→ INPUT DATA:
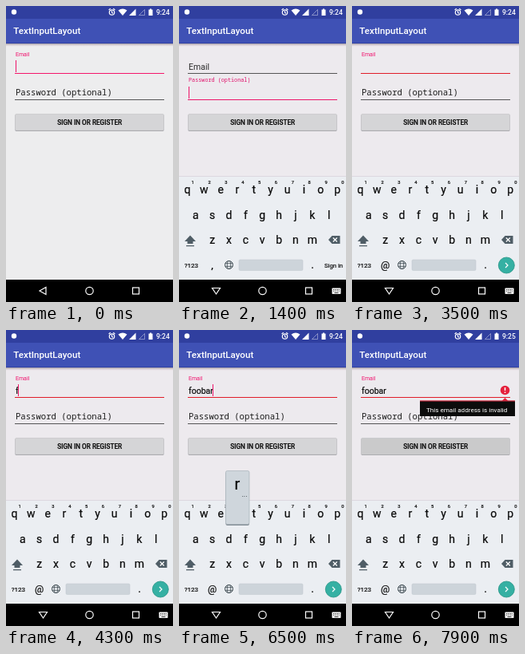
These frames come from a looping animation (209 px wide and 371 px high, 8000 ms). An HTML page:

```html
<!DOCTYPE html>
<html lang="en">
<head>
<meta charset="utf-8">
<title>TextInputLayout</title>
<style>
  html, body { margin: 0; width: 100%; height: 100%; overflow: hidden; background: #ededee; }
  svg { display: block; width: 100vw; height: 100vh; }
  text { font-family: Roboto, Inter, sans-serif; white-space: pre; }
  .mid { text-anchor: middle; }
  .mono { font-family: "Noto Sans Mono", "DejaVu Sans Mono", monospace; }
  .ink { fill: #080808; stroke: #080808; stroke-width: .2; }
  .label { animation: 8s ease-in-out infinite; }
  #emailLabel { font-size: 10.5px; animation-name: email; }
  #passLabel { font-size: 10.6px; animation-name: pass; }
  #keyboard { animation: slide 8s infinite; }
  .icon { fill: #4f5d66; }
  .line { fill: none; stroke: #fff; stroke-width: 1.2; }
  .rule { x: 11px; width: 187px; height: 1px; }

  @keyframes email {
    0%, 3.75% { transform: translate(12px, 63px) scale(.667); fill: #f0106c; }
    6.25%, 25% { transform: translate(12px, 79.6px); fill: #2a2a2a; }
    27.5%, 100% { transform: translate(12px, 63px) scale(.667); fill: #f0106c; }
  }
  @keyframes pass {
    0%, 3.75% { transform: translate(12px, 111.7px); fill: #1c1c1c; }
    6.25%, 25% { transform: translate(12px, 95px) scale(.642); fill: #e0106a; }
    27.5%, 100% { transform: translate(12px, 111.7px); fill: #1c1c1c; }
  }
  @keyframes slide {
    0%, 6.25% { transform: translateY(131px); animation-timing-function: ease-out; }
    10%, 100% { transform: none; }
  }
</style>
</head>
<body>
<svg viewBox="0 0 209 371" preserveAspectRatio="none">
  <defs>
    <linearGradient id="shade" x2="0" y2="1">
      <stop stop-color="#403848" stop-opacity=".45"/>
      <stop offset="1" stop-color="#e0b0c0" stop-opacity="0"/>
    </linearGradient>
  </defs>
  <rect width="209" height="371" fill="#ededee"/>
  <rect width="209" height="371" fill="#edeaee" data-on="400-8000"/>

  <!-- status and app bar -->
  <rect width="209" height="16" fill="#303f9f"/>
  <rect y="16" width="209" height="31" fill="#3f51b5"/>
  <rect y="46" width="209" height="1" fill="#3041a4"/>
  <rect y="47" width="209" height="4" fill="url(#shade)"/>
  <circle cx="10" cy="7.5" r="3.2" fill="#fff"/>
  <g class="line">
    <circle cx="132.5" cy="8" r="3.2"/>
    <path d="M132.5 6v2.2l1.6 1M128.6 5l2.2-1.9M136.4 5l-2.2-1.9"/>
    <path d="M173.5 4.5v7h-7Z" stroke-width=".7" opacity=".6"/>
  </g>
  <g fill="#fff">
    <path d="M140.5 5.5Q146 1.5 151.5 5.5L146 12Z"/>
    <path d="M162.5 3.5v8.500h-8.500Z"/>
    <path d="M178.500 4.500h1.500v-1h2v1h1.500v7.500h-5Z"/>
    <text id="clock" x="188" y="11" font-size="8.500" font-weight="500">9:24</text>
    <text x="9.300" y="35" font-size="11.600" font-weight="500">TextInputLayout</text>
  </g>

  <!-- form -->
  <rect class="rule" y="84" fill="#555"/>
  <rect class="rule" y="84" fill="#f5156a" data-on="0-300"/>
  <rect class="rule" y="84" fill="#e01c28" data-on="2000-8000"/>
  <rect class="rule" y="117" fill="#555"/>
  <rect class="rule" y="117" fill="#ec1468" data-on="300-2000"/>
  <text class="label" id="emailLabel">Email</text>
  <text class="label mono" id="passLabel">Password (optional)</text>
  <text class="ink" id="typed" x="12" y="79.600" font-size="10.500"></text>
  <rect id="caret" width="1" height="15" fill="#ee1468"
    data-on="0-300,300-800,1300-1800,2000-2500,3000-3500,4100-6900,7400-7850"/>
  <rect x="11.500" y="136" width="186" height="21" rx="1.500" fill="#a4a4a8"/>
  <rect x="11.500" y="135.500" width="186" height="20.500" rx="1.500" fill="#d5d5d7" stroke="#c2c2c5" stroke-width=".6"/>
  <rect x="11.500" y="135.500" width="186" height="20.500" rx="1.500" fill="#cacacb" data-on="7100-8000"/>
  <text class="mid ink" x="104.700" y="148.500" font-size="8.200" font-weight="500">SIGN IN OR REGISTER</text>

  <!-- validation message -->
  <g data-on="7300-8000">
    <circle cx="191.500" cy="75.500" r="5.800" fill="#e5213c"/>
    <path d="M191.500 72v4M191.500 77.500v1.500" stroke="#fff" stroke-width="1.500"/>
    <path d="M187.500 89l4-4 4 4Z" fill="#e5213c"/>
    <rect x="85" y="89" width="119" height="19" fill="#0c0c0c"/>
    <rect x="85" y="88.300" width="119" height="1.200" fill="#c5263a"/>
    <text x="93" y="102.500" font-size="8.100" fill="#fff">This email address is invalid</text>
  </g>

  <g id="keyboard">
    <rect y="213" width="209" height="131" fill="#ebeef2"/>
    <rect y="213" width="209" height="1" fill="#dcd8df"/>
    <g id="keys" class="mid ink"></g>
    <path class="icon" d="M14 287.500l7 7.500h-3.500v3h-7v-3H7ZM9 300h10v1.200h-10Z"/>
    <path class="icon" d="M187 293l4.500-5H201.500v10H191.500Z"/>
    <path class="line" d="M192.800 290.500l5 5m0-5l-5 5"/>
    <text class="ink" x="6.700" y="328" font-size="8.100">?123</text>
    <text class="mid ink" x="41.500" y="329" font-size="13" data-on="0-2100">,</text>
    <text class="mid ink" x="41.500" y="329" font-size="12.500" data-on="2100-8000">@</text>
    <g fill="none" stroke="#39464d">
      <circle cx="62.500" cy="324.500" r="5"/>
      <ellipse cx="62.500" cy="324.500" rx="2.200" ry="5" stroke-width=".8"/>
      <path d="M58 322.700h9M58 326.300h9" stroke-width=".8"/>
    </g>
    <rect x="75" y="318" width="80" height="13.500" rx="1.500" fill="#cdd4da" stroke="#bfc7cd" stroke-width=".5"/>
    <text class="mid ink" x="167" y="329" font-size="14">.</text>
    <text class="mid ink" x="193.500" y="328" font-size="7.700" data-on="0-2100">Sign in</text>
    <g data-on="2100-8000">
      <circle cx="193.300" cy="325" r="10" fill="#35b0a3" stroke="#249485" stroke-width=".8"/>
      <path class="line" d="M192 322l3 3-3 3"/>
    </g>
  </g>

  <g id="popup">
    <rect x="-14.500" y="-57" width="29.500" height="67.500" rx="2" fill="#7f8a92"/>
    <rect x="-14.500" y="-58" width="29.500" height="67" rx="2" fill="#cfd6dc" stroke="#aab3ba" stroke-width=".7"/>
    <text id="big" class="mid ink" y="-34.500" font-size="20"></text>
    <text id="more" class="mid" x="9" y="-26" font-size="9" fill="#333b40">...</text>
  </g>

  <!-- navigation bar -->
  <rect y="343" width="209" height="28"/>
  <g class="line">
    <path d="M42 357l8-4.500v9Z" data-on="0-500"/>
    <path d="M41.500 353.500h10l-5 7.500Z" data-on="500-8000"/>
    <circle cx="104.500" cy="357" r="4.700"/>
    <rect x="158.500" y="353" width="8" height="8"/>
  </g>
  <g fill="#fff" data-on="500-8000">
    <rect x="191.500" y="353.500" width="11" height="7.500" rx=".8"/>
    <path d="M193 355.500h8M193 357.300h8" stroke="#000" stroke-width=".8" stroke-dasharray="1 .7"/>
    <path d="M194.500 359.500h5" stroke="#000" stroke-width=".8"/>
  </g>
</svg>
<script>
  const LOOP = 8000, STEP = 20.85;
  const $ = id => document.getElementById(id);
  const rows = [
    { chars: 'qwertyuiop', x: STEP / 2, y: 234.5 },
    { chars: 'asdfghjkl', x: STEP, y: 266.5 },
    { chars: 'zxcvbnm', x: STEP * 2, y: 298 }
  ];
  const spots = {};

  function addKey(char, x, y, size) {
    const el = document.createElementNS('http://www.w3.org/2000/svg', 'text');
    el.setAttribute('x', x);
    el.setAttribute('y', y);
    el.setAttribute('font-size', size);
    el.textContent = char;
    $('keys').append(el);
  }

  rows.forEach((row, r) => [...row.chars].forEach((char, i) => {
    const x = row.x + i * STEP;
    spots[char] = { x, y: row.y, more: r === 0 };
    addKey(char, x, row.y, 14);
    if (r === 0) addKey((i + 1) % 10, x + 6.8, 223, 5.8);
  }));

  // key, popup start, letter typed, popup end
  const presses = [
    ['f', 3950, 4100, 4220], ['o', 4480, 4600, 4720], ['o', 4850, 4970, 5080],
    ['b', 5220, 5400, 5500], ['a', 5720, 5900, 6000], ['r', 6220, 6400, 6570]
  ];
  const timed = [...document.querySelectorAll('[data-on]')].map(el => ({
    el, spans: el.dataset.on.split(',').map(s => s.split('-').map(Number))
  }));

  function show(el, on) {
    el.style.visibility = on ? 'visible' : 'hidden';
  }

  function render(t) {
    for (const { el, spans } of timed) show(el, spans.some(([a, b]) => t >= a && t < b));

    const typed = $('typed');
    typed.textContent = presses.filter(p => t >= p[2]).map(p => p[0]).join('');
    const inPass = t >= 300 && t < 2000;
    const width = typed.textContent ? typed.getComputedTextLength() : 0;
    $('caret').setAttribute('x', Math.floor(12 + width));
    $('caret').setAttribute('y', inPass ? 101 : 68);

    const press = presses.find(p => t >= p[1] && t < p[3]);
    $('popup').style.display = press ? '' : 'none';
    if (press) {
      const { x, y, more } = spots[press[0]];
      $('popup').setAttribute('transform', `translate(${x} ${y})`);
      $('big').textContent = press[0];
      show($('more'), more);
    }
    $('clock').textContent = t < 7000 ? '9:24' : '9:25';
  }

  let start;
  function tick(now) {
    start ??= now;
    render((now - start) % LOOP);
    requestAnimationFrame(tick);
  }
  render(0);
  requestAnimationFrame(tick);
</script>
</body>
</html>
```
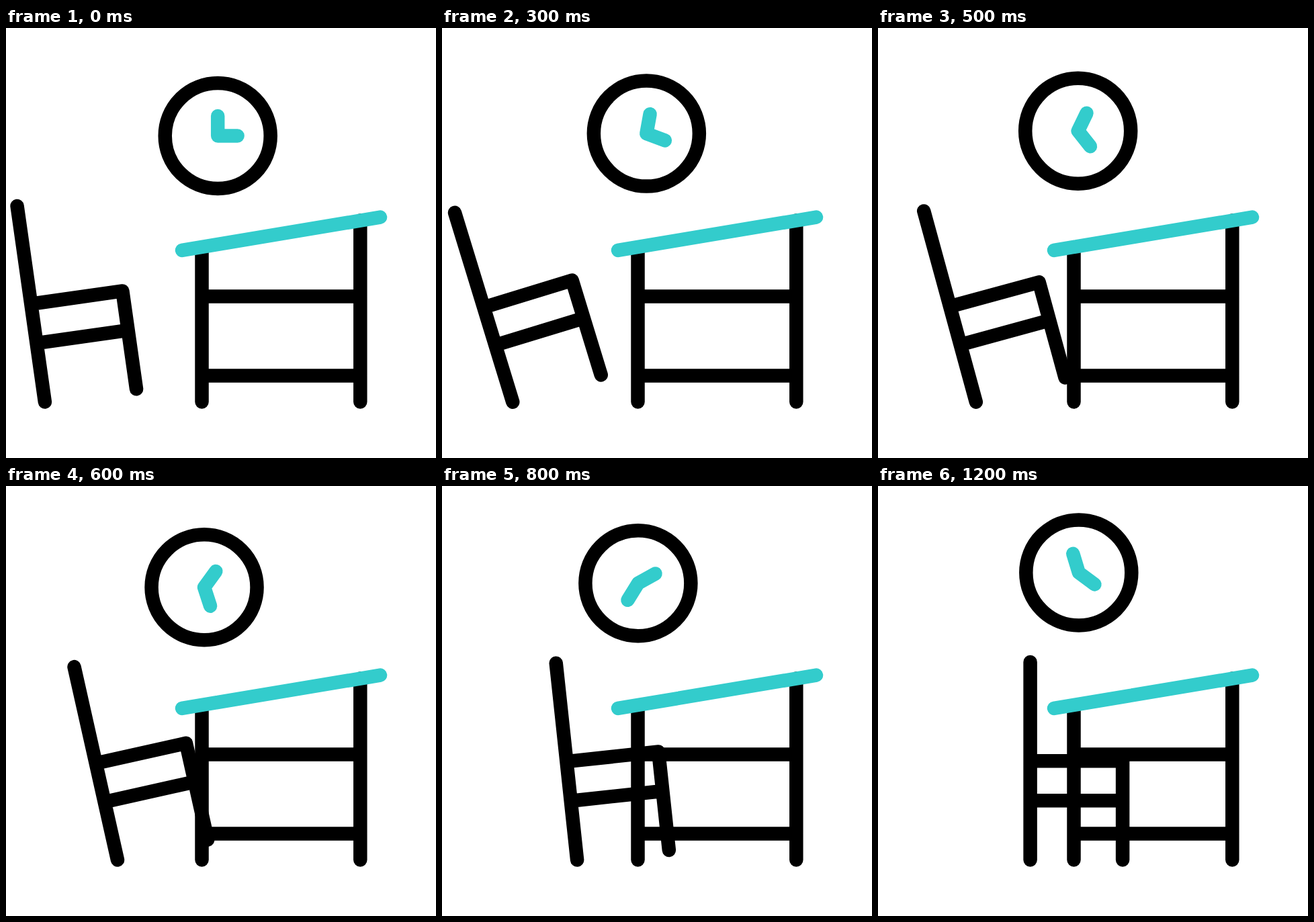
These frames come from a looping animation (640x640 px, 1.3 s). An HTML page:

```html
<!DOCTYPE html>
<html lang="en">
<head>
<meta charset="utf-8">
<title>Desk, chair and clock</title>
<style>
  html, body { margin: 0; width: 100%; height: 100%; overflow: hidden; background: #fff; }
  svg { display: block; width: 100%; height: 100%; }
  svg * { fill: none; stroke-width: 20.5; stroke-linecap: round; stroke-linejoin: round; }
  .dark { stroke: #000; }
  .teal { stroke: #3cc; }
</style>
</head>
<body>
<svg viewBox="0 0 640 640">
  <!-- chair: origin at the foot of its back leg -->
  <path id="chair" class="dark" d="M0 0V-294.6M0-147.3H137.5V0M0-88.4H137.5"/>
  <path class="dark" d="M291.5 328V556.6M527.3 286.6V556.6M291.5 399.4H527.3M291.5 517.4H527.3"/>
  <path class="teal" d="M262 330.9L557 281.6"/>
  <g id="clock">
    <circle class="dark" r="78.5"/>
    <path id="hands" class="teal"/>
  </g>
</svg>
<script>
const LOOP = 1300, STEP = 100;
const $ = id => document.getElementById(id);

// Smooth 0 to 1 between two times
function ease(time, start, end) {
  const p = Math.min(1, Math.max(0, (time - start) / (end - start)));
  return p * p * (3 - 2 * p);
}

function place(id, x, y, angle = 0) {
  $(id).setAttribute('transform', `translate(${x} ${y}) rotate(${angle})`);
}

function tip(degrees) {
  const a = degrees * Math.PI / 180;
  return `${29.4 * Math.cos(a)} ${29.4 * Math.sin(a)}`;
}

function draw() {
  const time = Math.floor(performance.now() % LOOP / STEP) * STEP;
  const s = time / 1000;

  // The chair slides in, rocking back up from its tilt; both began before the loop.
  const slide = ease(time, -200, 1110);
  const tilt = ease(time, -313, 340) - ease(time, 340, 1110);
  place('chair', 46.6 + 180 * slide, 556.6, -17.2 * tilt);

  // The clock drifts along a curve while its hands speed up.
  const x = 315.2 - 33.75 * s - 16.25 * s ** 2 + 27.5 * s ** 3;
  const y = 160.5 - 6.25 * s - 16.75 * s ** 2;
  const turn = 12.2 * s + 193.9 * s ** 2 - 23.6 * s ** 3;
  place('clock', x, y);
  $('hands').setAttribute('d', `M${tip(turn / 2 - 90)}L0 0L${tip(turn)}`);

  requestAnimationFrame(draw);
}
draw();
</script>
</body>
</html>
```
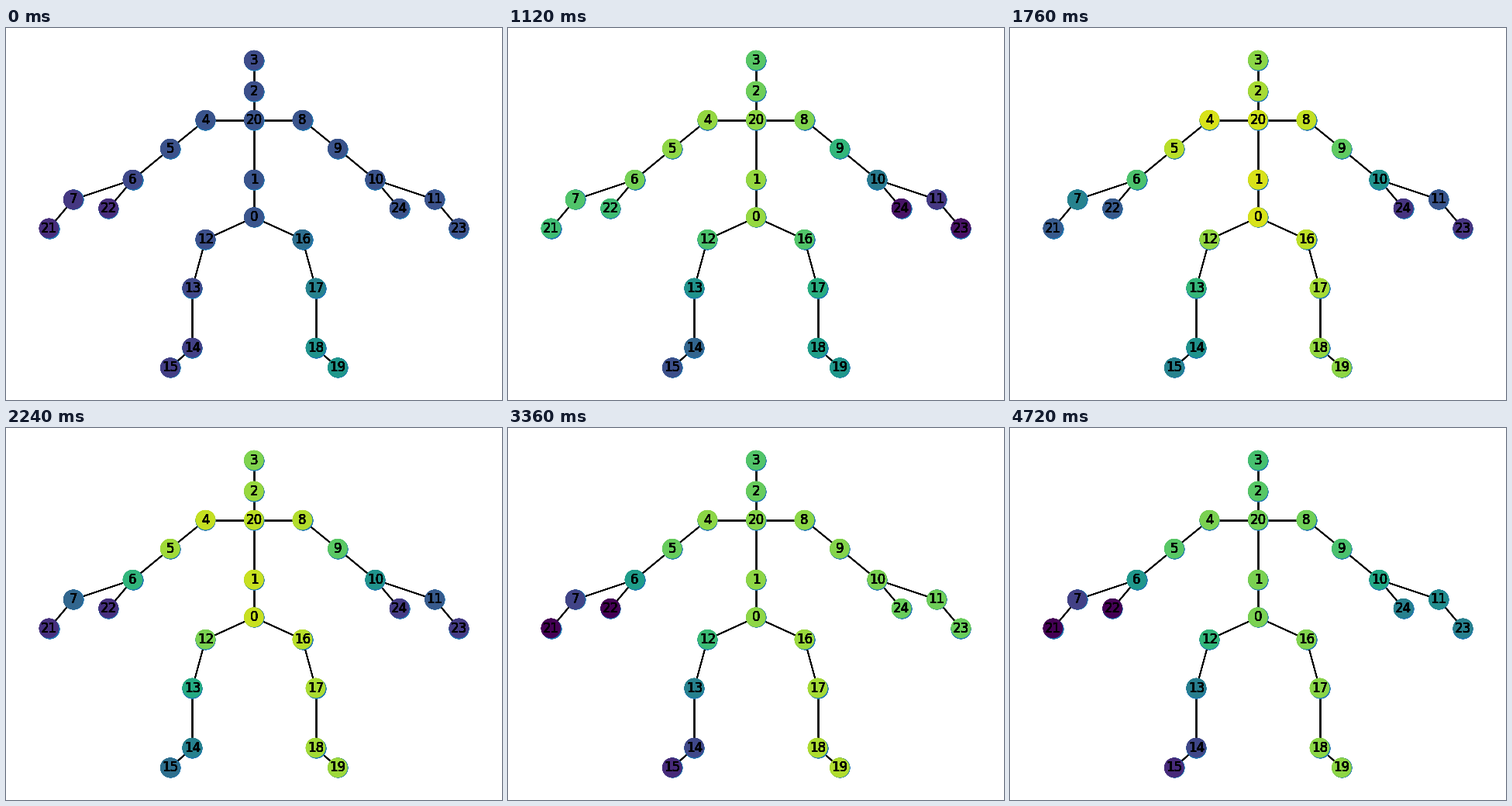
Write a matplotlib script that moves like this. It is 640 px wide and 480 px high and loops after 4.8 s.

```python
import numpy as np
import matplotlib.pyplot as plt
from matplotlib.animation import FuncAnimation
from matplotlib.collections import LineCollection

FRAMES, INTERVAL = 60, 80
LAYERS = 10  # stacked copies harden the antialiased rims and strokes

# Skeleton, y pointing down; limbs are given for the right and mirrored.
SPINE = {1: 5.4, 20: 2.7, 2: 1.4, 3: 0, 0: 7.1}
ARM = [(2.2, 2.7), (3.8, 4.0), (5.5, 5.4), (8.2, 6.3), (9.3, 7.6)]
LEG = [(2.2, 8.1), (2.8, 10.3), (2.8, 13.0), (3.8, 13.9)]
THUMB = (6.6, 6.7)

HEAD = [20, 2, 3]
L_ARM, R_ARM = [4, 5, 6, 7, 21], [8, 9, 10, 11, 23]
L_LEG, R_LEG = [12, 13, 14, 15], [16, 17, 18, 19]
L_THUMB, R_THUMB = 22, 24

# Signal of the trunk and of each limb's tip at a few key frames.
KEYS = [0, 9, 14, 22, 34, 42, 59]
CORE = [.26, .47, .84, .94, .89, .83, .80]
L_HAND = [.13, .19, .69, .28, 0, 0, 0]
R_HAND = [.25, .06, .05, .15, .20, .77, .43]
L_FOOT = [.18, .31, .24, .44, .28, .12, .12]
R_FOOT = [.53, .73, .53, .83, .88, .88, .83]

# Chain, tip signal, and how long the trunk's signal holds along the chain.
SPREAD = [
    (HEAD, np.multiply(CORE, .88), 1.6),
    (L_ARM, L_HAND, 2.5),
    (R_ARM, R_HAND, 1.4),
    (L_LEG, L_FOOT, .85),
    (R_LEG, R_FOOT, .55),
]


def joint_positions():
    pos = np.zeros((25, 2))
    for joint, y in SPINE.items():
        pos[joint] = 0, y
    for left, right, points in ((L_ARM, R_ARM, ARM), (L_LEG, R_LEG, LEG),
                                ([L_THUMB], [R_THUMB], [THUMB])):
        pos[right] = points
        pos[left] = np.multiply(points, (-1, 1))
    return pos


def activation(frame):
    core = np.interp(frame, KEYS, CORE)
    level = np.full(25, core)
    for chain, tip, hold in SPREAD:
        depth = np.arange(1, len(chain) + 1) / len(chain)
        weight = (depth * depth * (3 - 2 * depth)) ** hold
        level[chain] = core + weight * (np.interp(frame, KEYS, tip) - core)
    level[L_THUMB], level[R_THUMB] = level[L_ARM[-1]], level[R_ARM[-1]]
    return level


fig = plt.figure(figsize=(6.4, 4.8), dpi=100, facecolor="white")
ax = fig.add_axes([0, 0, 1, 1])
ax.axis("off")

pos = joint_positions()
half_w, half_h = ARM[-1][0], LEG[-1][1] / 2
margin = 1.1 ** 2
ax.set_xlim(-half_w * margin, half_w * margin)
ax.set_ylim(half_h * (1 + margin), half_h * (1 - margin))

chains = [[0, 1] + HEAD, [20] + L_ARM, [20] + R_ARM, [0] + L_LEG, [0] + R_LEG,
          [L_ARM[2], L_THUMB], [R_ARM[2], R_THUMB]]
bones = [pos[[a, b]] for chain in chains for a, b in zip(chain, chain[1:])]
ax.add_collection(LineCollection(bones * LAYERS, colors="black", linewidths=1,
                                 zorder=1), autolim=False)

# Plain blue discs stay visible as a thin rim around the coloured ones.
disc = dict(s=300, linewidths=1, zorder=2)
nodes = []
for _ in range(LAYERS):
    ax.scatter(*pos.T, color="#1f78b4", **disc)
    nodes.append(ax.scatter(*pos.T, c=activation(0), cmap="viridis",
                            vmin=0, vmax=1, **disc))
    for joint, (x, y) in enumerate(pos):
        ax.text(x, y, str(joint), fontsize=12, family="DejaVu Sans",
                ha="center", va="center", zorder=3)


def update(frame):
    level = activation(frame)
    for layer in nodes:
        layer.set_array(level)
    return nodes


anim = FuncAnimation(fig, update, frames=FRAMES, interval=INTERVAL,
                     repeat=True, repeat_delay=0, blit=False)
plt.show()
```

→ WHAT TO WORK ON: Return every line from the entries above that contains the word "display".

→ EXERCISE RESPONSE:
  svg { display: block; width: 100vw; height: 100vh; }
    $('popup').style.display = press ? '' : 'none';
  svg { display: block; width: 100%; height: 100%; }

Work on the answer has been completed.